*** Opening of Data for this exercise ***

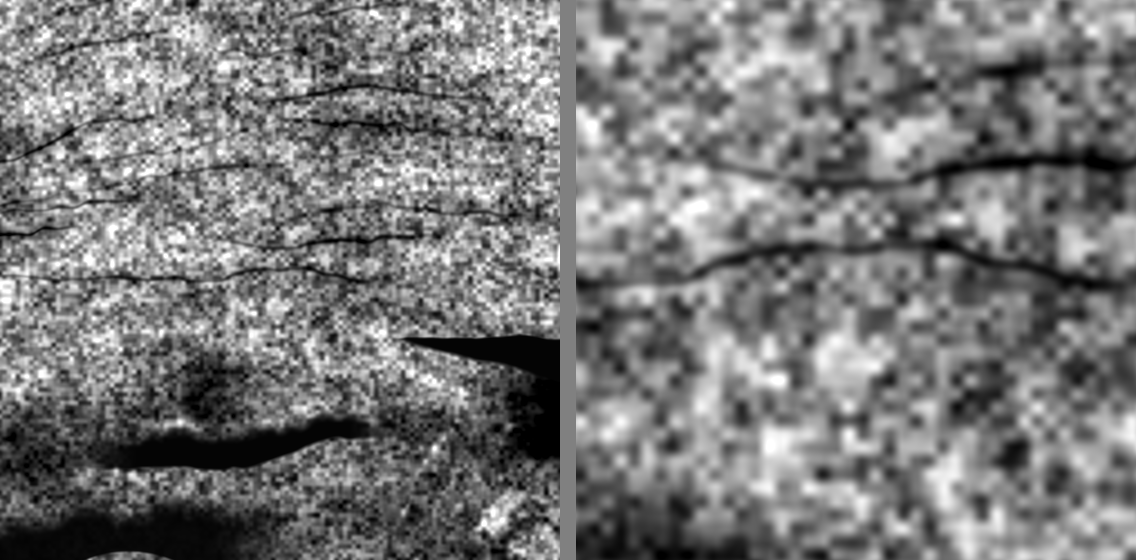
Left: the whole. Right: its middle third, enlarged.
Write a Shadertoy shader that draws this texture.

```glsl
const float ROCK_TONE = 0.57;
const float LOWER_DROP = 0.19;
const float VOID_TONE = 0.015;
const float GRAIN_FINE = 125.0;
const float GRAIN_COARSE = 72.0;
const float GRAIN_CONTRAST = 1.15;
const float BED_CONTRAST = 0.26;
const float CLOUD_CONTRAST = 0.26;
const float BED_BEND = 0.27;
const float BED_CREST = 0.66;
const int STRANDS = 12;
const float STRAND_GAP = 0.052;
const float STRAND_WIDTH = 0.0045;
const float STRAND_DEPTH = 0.30;
const int CHIPS = 16;

float hash(vec2 p) {
    return fract(sin(dot(p, vec2(127.1, 311.7))) * 43758.5453);
}

float noise(vec2 p) {
    vec2 i = floor(p), f = fract(p);
    f = f * f * (3.0 - 2.0 * f);
    return mix(mix(hash(i), hash(i + vec2(1, 0)), f.x),
               mix(hash(i + vec2(0, 1)), hash(i + vec2(1, 1)), f.x), f.y);
}

// Noise centred on zero
float ripple(vec2 p) {
    return noise(p) - 0.5;
}

float blob(vec2 p, vec2 centre, vec2 radius) {
    vec2 d = (p - centre) / radius;
    return exp(-dot(d, d));
}

float streak(vec2 p, vec2 a, vec2 b, float width) {
    vec2 ab = b - a;
    float d = length(p - a - ab * clamp(dot(p - a, ab) / dot(ab, ab), 0.0, 1.0));
    return exp(-d * d / (width * width));
}

// Filled space between a floor and a roof, each with its own softness
float cavity(float y, float ground, float roof, float groundBlur, float roofBlur) {
    return smoothstep(-groundBlur, groundBlur, y - ground)
         * smoothstep(-roofBlur, roofBlur, roof - y);
}

float grain(vec2 p) {
    mat2 turn = mat2(0.8, 0.6, -0.6, 0.8);
    return 0.5 * ripple(p * GRAIN_FINE) + 0.42 * ripple(turn * p * GRAIN_COARSE + 19.0);
}

// Thin dark partings that follow the arched bedding
float strands(float x, float bed) {
    float dark = 0.0;
    for (int i = 0; i < STRANDS; i++) {
        float id = float(i);
        float level = 0.46 + STRAND_GAP * id + 0.03 * ripple(vec2(id, 4.0) * 3.7);
        level += 0.045 * ripple(vec2(x * 6.0, id * 5.3)) + 0.014 * ripple(vec2(x * 38.0, id * 7.1));
        float d = abs(bed - level) / STRAND_WIDTH;
        float broken = smoothstep(0.35, 0.75, noise(vec2(x * 5.0 + id * 2.3, id * 9.7)));
        dark += broken * (exp(-d * d) + 0.28 * exp(-d * d * 0.07));
    }
    return dark;
}

// Soft shadows and pale patches of the lower ledges
float patches(vec2 p) {
    float t = -0.42 * blob(p, vec2(0.37, 0.32), vec2(0.08, 0.075));
    t -= 0.24 * blob(p, vec2(0.06, 0.19), vec2(0.10, 0.09));
    t -= 0.20 * blob(p, vec2(0.27, 0.25), vec2(0.14, 0.05));
    t -= 0.60 * blob(p, vec2(1.02, 0.26), vec2(0.13, 0.12));
    t -= 0.22 * blob(p, vec2(0.72, 0.26), vec2(0.07, 0.04));
    t += 0.22 * blob(p, vec2(0.03, 0.35), vec2(0.08, 0.05));
    t += 0.18 * blob(p, vec2(0.18, 0.30), vec2(0.05, 0.04));
    t += 0.42 * blob(p, vec2(0.32, 0.245), vec2(0.045, 0.018));
    t += 0.22 * blob(p, vec2(0.47, 0.41), vec2(0.025, 0.02));
    return t;
}

// Bright slanted fragments scattered at the lower right
float chips(vec2 p) {
    float light = 0.0;
    for (int i = 0; i < CHIPS; i++) {
        float id = float(i);
        vec2 a = vec2(0.70 + 0.2 * hash(vec2(id, 1.3)), 0.02 + 0.2 * hash(vec2(id, 6.1)));
        vec2 b = a + vec2(0.03, 0.045) * (0.3 + hash(vec2(id, 8.9)));
        light += 0.17 * streak(p, a, b, 0.005 + 0.006 * hash(vec2(id, 3.3)));
    }
    light += 0.45 * streak(p, vec2(0.87, 0.07), vec2(0.91, 0.10), 0.014);
    light += 0.28 * streak(p, vec2(0.75, 0.325), vec2(0.83, 0.30), 0.010);
    return light + 0.22 * streak(p, vec2(0.55, 0.39), vec2(0.565, 0.34), 0.009);
}

void mainImage(out vec4 fragColor, in vec2 fragCoord) {
    vec2 p = fragCoord / iResolution.xy;
    float upper = smoothstep(0.20, 0.46, p.y);
    float arch = (p.x - BED_CREST) * (p.x - BED_CREST);
    float bed = p.y + BED_BEND * arch * smoothstep(0.4, 0.8, p.y);

    // Rock tone, bedding and clouds
    float tone = ROCK_TONE - LOWER_DROP * (1.0 - upper);
    tone += BED_CONTRAST * ripple(vec2(p.x * 9.0, bed * 42.0)) * mix(0.5, 1.0, upper);
    tone += CLOUD_CONTRAST * ripple(vec2(p.x * 5.0, bed * 13.0) + 31.0);
    tone += 0.16 * ripple(p * 26.0 + 7.0);
    tone -= STRAND_DEPTH * strands(p.x, bed) * upper;
    tone += patches(p) + chips(p);

    // Round boulder with a dark rim
    float rim = length(p - vec2(0.955, 0.012)) - 0.052 + 0.012 * ripple(p * 30.0);
    tone += 0.2 * (1.0 - smoothstep(-0.01, 0.004, rim)) - 0.22 * exp(-pow((rim - 0.008) / 0.008, 2.0));

    tone += GRAIN_CONTRAST * grain(p) * clamp(0.3 + 1.3 * tone, 0.15, 1.0);

    // Black openings: right wedge, central crack, bottom hollow
    float rough = 0.022 * ripple(vec2(p.x * 13.0, 2.0)) + 0.008 * ripple(p * 48.0);
    float wedgeRoof = 0.398 + 0.4 * rough;
    float wedge = cavity(p.y, wedgeRoof - 0.26 * (p.x - 0.695), wedgeRoof, 0.006, 0.003);
    wedge *= smoothstep(0.69, 0.73, p.x);
    float crackFloor = 0.16 + 0.06 * smoothstep(0.42, 0.6, p.x) + 0.6 * rough;
    float crackSpan = smoothstep(0.07, 0.25, p.x) * (1.0 - smoothstep(0.62, 0.73, p.x));
    float crack = cavity(p.y, crackFloor, crackFloor + 0.052 * crackSpan + rough, 0.005, 0.016) * crackSpan;
    float moundTop = 0.015 - 2.5 * (p.x - 0.23) * (p.x - 0.23);
    float hollow = cavity(p.y, moundTop, 0.078 + 2.0 * rough, 0.003, 0.028);
    hollow *= 1.0 - smoothstep(0.38, 0.6, p.x + 2.0 * rough);

    tone = mix(tone, VOID_TONE, max(wedge, max(crack, 0.96 * hollow)));
    fragColor = vec4(vec3(clamp(tone, 0.0, 1.0)), 1.0);
}
```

*** Close of Data for this exercise ***

Nothing but the pictures is to be left out; repeat the data exactly.

Left: the whole. Right: its middle third, enlarged.
Write a Shadertoy shader that draws this texture.

```glsl
const float ROCK_TONE = 0.57;
const float LOWER_DROP = 0.19;
const float VOID_TONE = 0.015;
const float GRAIN_FINE = 125.0;
const float GRAIN_COARSE = 72.0;
const float GRAIN_CONTRAST = 1.15;
const float BED_CONTRAST = 0.26;
const float CLOUD_CONTRAST = 0.26;
const float BED_BEND = 0.27;
const float BED_CREST = 0.66;
const int STRANDS = 12;
const float STRAND_GAP = 0.052;
const float STRAND_WIDTH = 0.0045;
const float STRAND_DEPTH = 0.30;
const int CHIPS = 16;

float hash(vec2 p) {
    return fract(sin(dot(p, vec2(127.1, 311.7))) * 43758.5453);
}

float noise(vec2 p) {
    vec2 i = floor(p), f = fract(p);
    f = f * f * (3.0 - 2.0 * f);
    return mix(mix(hash(i), hash(i + vec2(1, 0)), f.x),
               mix(hash(i + vec2(0, 1)), hash(i + vec2(1, 1)), f.x), f.y);
}

// Noise centred on zero
float ripple(vec2 p) {
    return noise(p) - 0.5;
}

float blob(vec2 p, vec2 centre, vec2 radius) {
    vec2 d = (p - centre) / radius;
    return exp(-dot(d, d));
}

float streak(vec2 p, vec2 a, vec2 b, float width) {
    vec2 ab = b - a;
    float d = length(p - a - ab * clamp(dot(p - a, ab) / dot(ab, ab), 0.0, 1.0));
    return exp(-d * d / (width * width));
}

// Filled space between a floor and a roof, each with its own softness
float cavity(float y, float ground, float roof, float groundBlur, float roofBlur) {
    return smoothstep(-groundBlur, groundBlur, y - ground)
         * smoothstep(-roofBlur, roofBlur, roof - y);
}

float grain(vec2 p) {
    mat2 turn = mat2(0.8, 0.6, -0.6, 0.8);
    return 0.5 * ripple(p * GRAIN_FINE) + 0.42 * ripple(turn * p * GRAIN_COARSE + 19.0);
}

// Thin dark partings that follow the arched bedding
float strands(float x, float bed) {
    float dark = 0.0;
    for (int i = 0; i < STRANDS; i++) {
        float id = float(i);
        float level = 0.46 + STRAND_GAP * id + 0.03 * ripple(vec2(id, 4.0) * 3.7);
        level += 0.045 * ripple(vec2(x * 6.0, id * 5.3)) + 0.014 * ripple(vec2(x * 38.0, id * 7.1));
        float d = abs(bed - level) / STRAND_WIDTH;
        float broken = smoothstep(0.35, 0.75, noise(vec2(x * 5.0 + id * 2.3, id * 9.7)));
        dark += broken * (exp(-d * d) + 0.28 * exp(-d * d * 0.07));
    }
    return dark;
}

// Soft shadows and pale patches of the lower ledges
float patches(vec2 p) {
    float t = -0.42 * blob(p, vec2(0.37, 0.32), vec2(0.08, 0.075));
    t -= 0.24 * blob(p, vec2(0.06, 0.19), vec2(0.10, 0.09));
    t -= 0.20 * blob(p, vec2(0.27, 0.25), vec2(0.14, 0.05));
    t -= 0.60 * blob(p, vec2(1.02, 0.26), vec2(0.13, 0.12));
    t -= 0.22 * blob(p, vec2(0.72, 0.26), vec2(0.07, 0.04));
    t += 0.22 * blob(p, vec2(0.03, 0.35), vec2(0.08, 0.05));
    t += 0.18 * blob(p, vec2(0.18, 0.30), vec2(0.05, 0.04));
    t += 0.42 * blob(p, vec2(0.32, 0.245), vec2(0.045, 0.018));
    t += 0.22 * blob(p, vec2(0.47, 0.41), vec2(0.025, 0.02));
    return t;
}

// Bright slanted fragments scattered at the lower right
float chips(vec2 p) {
    float light = 0.0;
    for (int i = 0; i < CHIPS; i++) {
        float id = float(i);
        vec2 a = vec2(0.70 + 0.2 * hash(vec2(id, 1.3)), 0.02 + 0.2 * hash(vec2(id, 6.1)));
        vec2 b = a + vec2(0.03, 0.045) * (0.3 + hash(vec2(id, 8.9)));
        light += 0.17 * streak(p, a, b, 0.005 + 0.006 * hash(vec2(id, 3.3)));
    }
    light += 0.45 * streak(p, vec2(0.87, 0.07), vec2(0.91, 0.10), 0.014);
    light += 0.28 * streak(p, vec2(0.75, 0.325), vec2(0.83, 0.30), 0.010);
    return light + 0.22 * streak(p, vec2(0.55, 0.39), vec2(0.565, 0.34), 0.009);
}

void mainImage(out vec4 fragColor, in vec2 fragCoord) {
    vec2 p = fragCoord / iResolution.xy;
    float upper = smoothstep(0.20, 0.46, p.y);
    float arch = (p.x - BED_CREST) * (p.x - BED_CREST);
    float bed = p.y + BED_BEND * arch * smoothstep(0.4, 0.8, p.y);

    // Rock tone, bedding and clouds
    float tone = ROCK_TONE - LOWER_DROP * (1.0 - upper);
    tone += BED_CONTRAST * ripple(vec2(p.x * 9.0, bed * 42.0)) * mix(0.5, 1.0, upper);
    tone += CLOUD_CONTRAST * ripple(vec2(p.x * 5.0, bed * 13.0) + 31.0);
    tone += 0.16 * ripple(p * 26.0 + 7.0);
    tone -= STRAND_DEPTH * strands(p.x, bed) * upper;
    tone += patches(p) + chips(p);

    // Round boulder with a dark rim
    float rim = length(p - vec2(0.955, 0.012)) - 0.052 + 0.012 * ripple(p * 30.0);
    tone += 0.2 * (1.0 - smoothstep(-0.01, 0.004, rim)) - 0.22 * exp(-pow((rim - 0.008) / 0.008, 2.0));

    tone += GRAIN_CONTRAST * grain(p) * clamp(0.3 + 1.3 * tone, 0.15, 1.0);

    // Black openings: right wedge, central crack, bottom hollow
    float rough = 0.022 * ripple(vec2(p.x * 13.0, 2.0)) + 0.008 * ripple(p * 48.0);
    float wedgeRoof = 0.398 + 0.4 * rough;
    float wedge = cavity(p.y, wedgeRoof - 0.26 * (p.x - 0.695), wedgeRoof, 0.006, 0.003);
    wedge *= smoothstep(0.69, 0.73, p.x);
    float crackFloor = 0.16 + 0.06 * smoothstep(0.42, 0.6, p.x) + 0.6 * rough;
    float crackSpan = smoothstep(0.07, 0.25, p.x) * (1.0 - smoothstep(0.62, 0.73, p.x));
    float crack = cavity(p.y, crackFloor, crackFloor + 0.052 * crackSpan + rough, 0.005, 0.016) * crackSpan;
    float moundTop = 0.015 - 2.5 * (p.x - 0.23) * (p.x - 0.23);
    float hollow = cavity(p.y, moundTop, 0.078 + 2.0 * rough, 0.003, 0.028);
    hollow *= 1.0 - smoothstep(0.38, 0.6, p.x + 2.0 * rough);

    tone = mix(tone, VOID_TONE, max(wedge, max(crack, 0.96 * hollow)));
    fragColor = vec4(vec3(clamp(tone, 0.0, 1.0)), 1.0);
}
```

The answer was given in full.